In a case in which it was held that an employee was unfairly dismissed for setting up a camera to monitor anyone who entered his private office, the Employment Appeal Tribunal (EAT) has also provided useful guidance on the approach employers should take to investigating and hearing connected disciplinary hearings against more than one employee.
- In most cases involving covert surveillance the complaint is that the employee has been covertly monitored by the employer; in this case, it was the other way round. The employer should have carried out a balancing exercise between the employee’s right to protect his confidential information and the privacy rights of others before deciding to dismiss.
- Employers may wish to include covert surveillance of any kind at any time by their employees as gross misconduct in disciplinary policies.
- The Acas Code on Disciplinary and Grievance Procedures says that where possible, the same person should not carry out both the investigation and disciplinary hearing against the same person. It is silent on connected disciplinary proceedings against different employees, so the EAT’s guidance will be helpful to employers. It is not necessary to “seal off” connected but not identical investigations from each other. Witness statements may be used in multiple hearings if they are relevant.
- For further information and to discuss what this development might mean for you, please get in touch with your usual Baker McKenzie contact.
In more detail
Mr. Anderson was an employee and director who, after a breakdown in trust between the directors of the company, was dismissed on five of the seven grounds of misconduct of which he had been accused. One of the grounds was that he had refused to hand over the password to his computer; another was that, having refused to disclose his password, he had secretly set up a camera in his office to monitor whether anyone entered the room to access his computer.
Two other employees were investigated, including a Mr. Richie, at the same time and, although the three cases were not identical, they were connected. Northbay engaged three external HR consultants to carry out the investigations and any subsequent disciplinary hearings and appeals. Mr. Anderson’s conduct was investigated by Ms. Bailey, and his disciplinary hearing was chaired by Ms. Newton. His appeal was dismissed by Ms. Flattery.
The employment tribunal upheld Mr. Anderson’s claim of unfair dismissal on all grounds. His dismissal was procedurally unfair because of failures in the investigation and because the outcome of the disciplinary process was pre-determined. The tribunal also found that there was a “fatal flaw” in in the investigation, because Ms. Newton had investigated another employee’s conduct and in doing so, had acquired knowledge relevant to Mr. Anderson’s case.

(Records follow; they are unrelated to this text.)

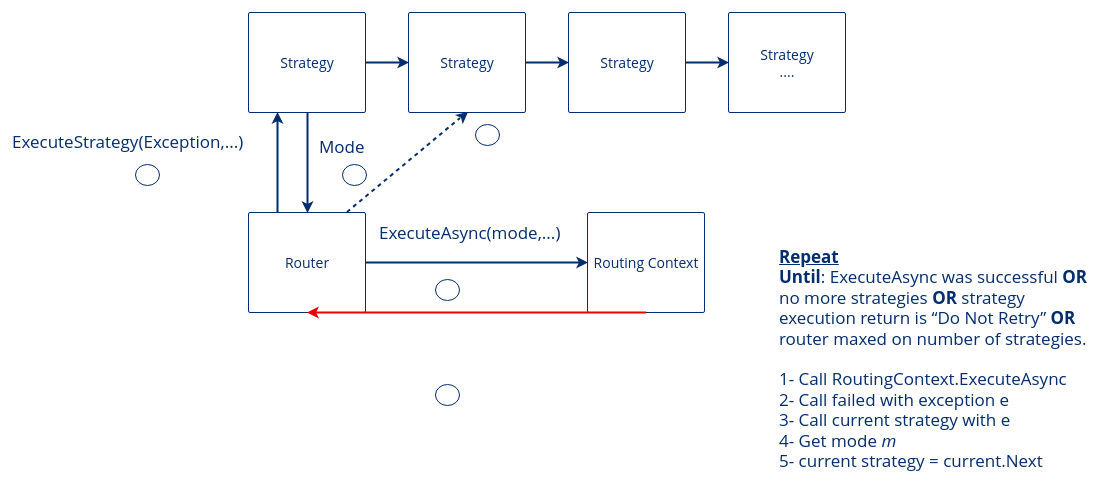
<!DOCTYPE html>
<html lang="en">
<head>
<meta charset="utf-8">
<title>Routing strategy flow</title>
<style>
:root { --ink: #032d6e; --return: #e80000; --paper: #ffffff; }
* { box-sizing: border-box; margin: 0; padding: 0; }
body { width: 1098px; height: 496px; overflow: hidden; background: var(--paper); }
.diagram {
  position: relative; width: 1098px; height: 496px; overflow: hidden;
  color: var(--ink); font: 17px/20.4px "Open Sans", "Noto Sans", sans-serif;
}
.strategies { position: absolute; left: 248px; top: 12px; display: flex; gap: 42px; list-style: none; }
.node {
  width: 118px; height: 101px; border: 1px solid var(--ink); border-radius: 2px;
  display: flex; align-items: center; justify-content: center;
  font-size: 14px; line-height: 17px; text-align: center; white-space: nowrap;
}
.router, .context { position: absolute; top: 212px; }
.router { left: 248px; }
.context { left: 587px; }
.label { position: absolute; white-space: nowrap; }
.label-execute { left: 12px; top: 132px; }
.label-mode { left: 319px; top: 137px; }
.label-async { left: 379px; top: 223px; }
.connectors { position: absolute; left: 0; top: 0; }
.notes { position: absolute; left: 779px; top: 247px; white-space: nowrap; }
.notes h2 { font-size: 17px; line-height: 20.4px; font-weight: 700; text-decoration: underline; }
.notes ol { list-style: none; margin-top: 20.4px; }
</style>
</head>
<body>
<main class="diagram">
  <ul class="strategies">
    <li class="node">Strategy</li>
    <li class="node">Strategy</li>
    <li class="node">Strategy</li>
    <li class="node">Strategy<br>....</li>
  </ul>
  <div class="node router">Router</div>
  <div class="node context">Routing Context</div>

  <svg class="connectors" width="1098" height="496" viewBox="0 0 1098 496" aria-hidden="true">
    <defs>
      <path id="arrowhead" d="M0 0L-12 -6L-9 0L-12 6Z"/>
      <ellipse id="step" rx="12" ry="10.5"/>
    </defs>
    <g fill="none" stroke="var(--ink)" stroke-width="2">
      <path d="M366 62.5H400M526 62.5H560M686 62.5H720"/>
      <path d="M277.5 212V121M307.5 113V204M366 262.5H579"/>
      <path d="M347 212L460 118" stroke-dasharray="4 4"/>
    </g>
    <g fill="var(--ink)">
      <use href="#arrowhead" x="409" y="62.5"/>
      <use href="#arrowhead" x="569" y="62.5"/>
      <use href="#arrowhead" x="729" y="62.5"/>
      <use href="#arrowhead" x="588" y="262.5"/>
      <use href="#arrowhead" transform="translate(277.5 112) rotate(-90)"/>
      <use href="#arrowhead" transform="translate(307.5 213) rotate(90)"/>
      <use href="#arrowhead" transform="translate(468 112) rotate(-40)"/>
    </g>
    <path d="M646 312.5H316" stroke="var(--return)" stroke-width="2"/>
    <use href="#arrowhead" transform="translate(307 312.5) rotate(180)" fill="var(--return)"/>
    <g fill="none" stroke="var(--ink)">
      <use href="#step" x="147.5" y="175"/>
      <use href="#step" x="354.5" y="175"/>
      <use href="#step" x="487.5" y="135"/>
      <use href="#step" x="447.5" y="290"/>
      <use href="#step" x="447.5" y="395"/>
    </g>
  </svg>

  <p class="label label-execute">ExecuteStrategy(Exception,...)</p>
  <p class="label label-mode">Mode</p>
  <p class="label label-async">ExecuteAsync(mode,...)</p>

  <section class="notes">
    <h2>Repeat</h2>
    <p><b>Until</b>: ExecuteAsync was successful <b>OR</b><br>
    no more strategies <b>OR</b> strategy<br>
    execution return is “Do Not Retry” <b>OR</b><br>
    router maxed on number of strategies.</p>
    <ol>
      <li>1- Call RoutingContext.ExecuteAsync</li>
      <li>2- Call failed with exception e</li>
      <li>3- Call current strategy with e</li>
      <li>4- Get mode <i>m</i></li>
      <li>5- current strategy = current.Next</li>
    </ol>
  </section>
</main>
</body>
</html>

Northbay appealed to the EAT, which allowed its appeal.
Fair process when managing connected disciplinary proceedings
The EAT did not agree with the tribunal that there was a “fatal flaw” in the disciplinary process. Ms. Newton had taken a witness statement from Mr. Ritchie during her investigation into his conduct, and had used this knowledge during Mr. Anderson’s disciplinary hearing. The tribunal held that she should not have done so, and refused to consider Mr. Ritchie’s statement at the tribunal hearing.
The Acas Code on Disciplinary and Grievance Procedures states that, where practicable, the same person should not consult the investigation and disciplinary hearing in the same case. It does not refer to a situation such as in this case, where there are several disciplinary procedures. The EAT said that the critical question is whether investigating one of the employees is, in effect, investigating all of them.
It would not have been reasonable to expect Northbay to hire three different teams of HR consultants to investigate each separate employee’s conduct and hold any disciplinary hearings or appeals. There was no need for the investigations to be “sealed off” from one another. If a witness statement is relevant to several processes then it should be used in the interests of accuracy and coherence. The EAT directed the fresh tribunal to consider Mr. Ritchie’s evidence when the case was remitted.
In most cases involving covert surveillance the complaint is that the employee has been covertly monitored by the employer; in this case, it was the other way round. The employee, Mr. Anderson, tried to monitor his employer. His suspicions had been aroused because about two weeks before his suspension, on entering his office he found a USB drive and his computer keyboard lying on the floor and he then set up the camera after his suspension from work pending investigation.
The EAT upheld the finding that it was unfair to dismiss Mr. Anderson on this ground.
Employers wishing to use surveillance in the workplace are expected to carry out a balancing exercise and Northbay should have conducted a balancing exercise between colleagues’ right to privacy and Mr. Anderson’s wish to protect his confidential information.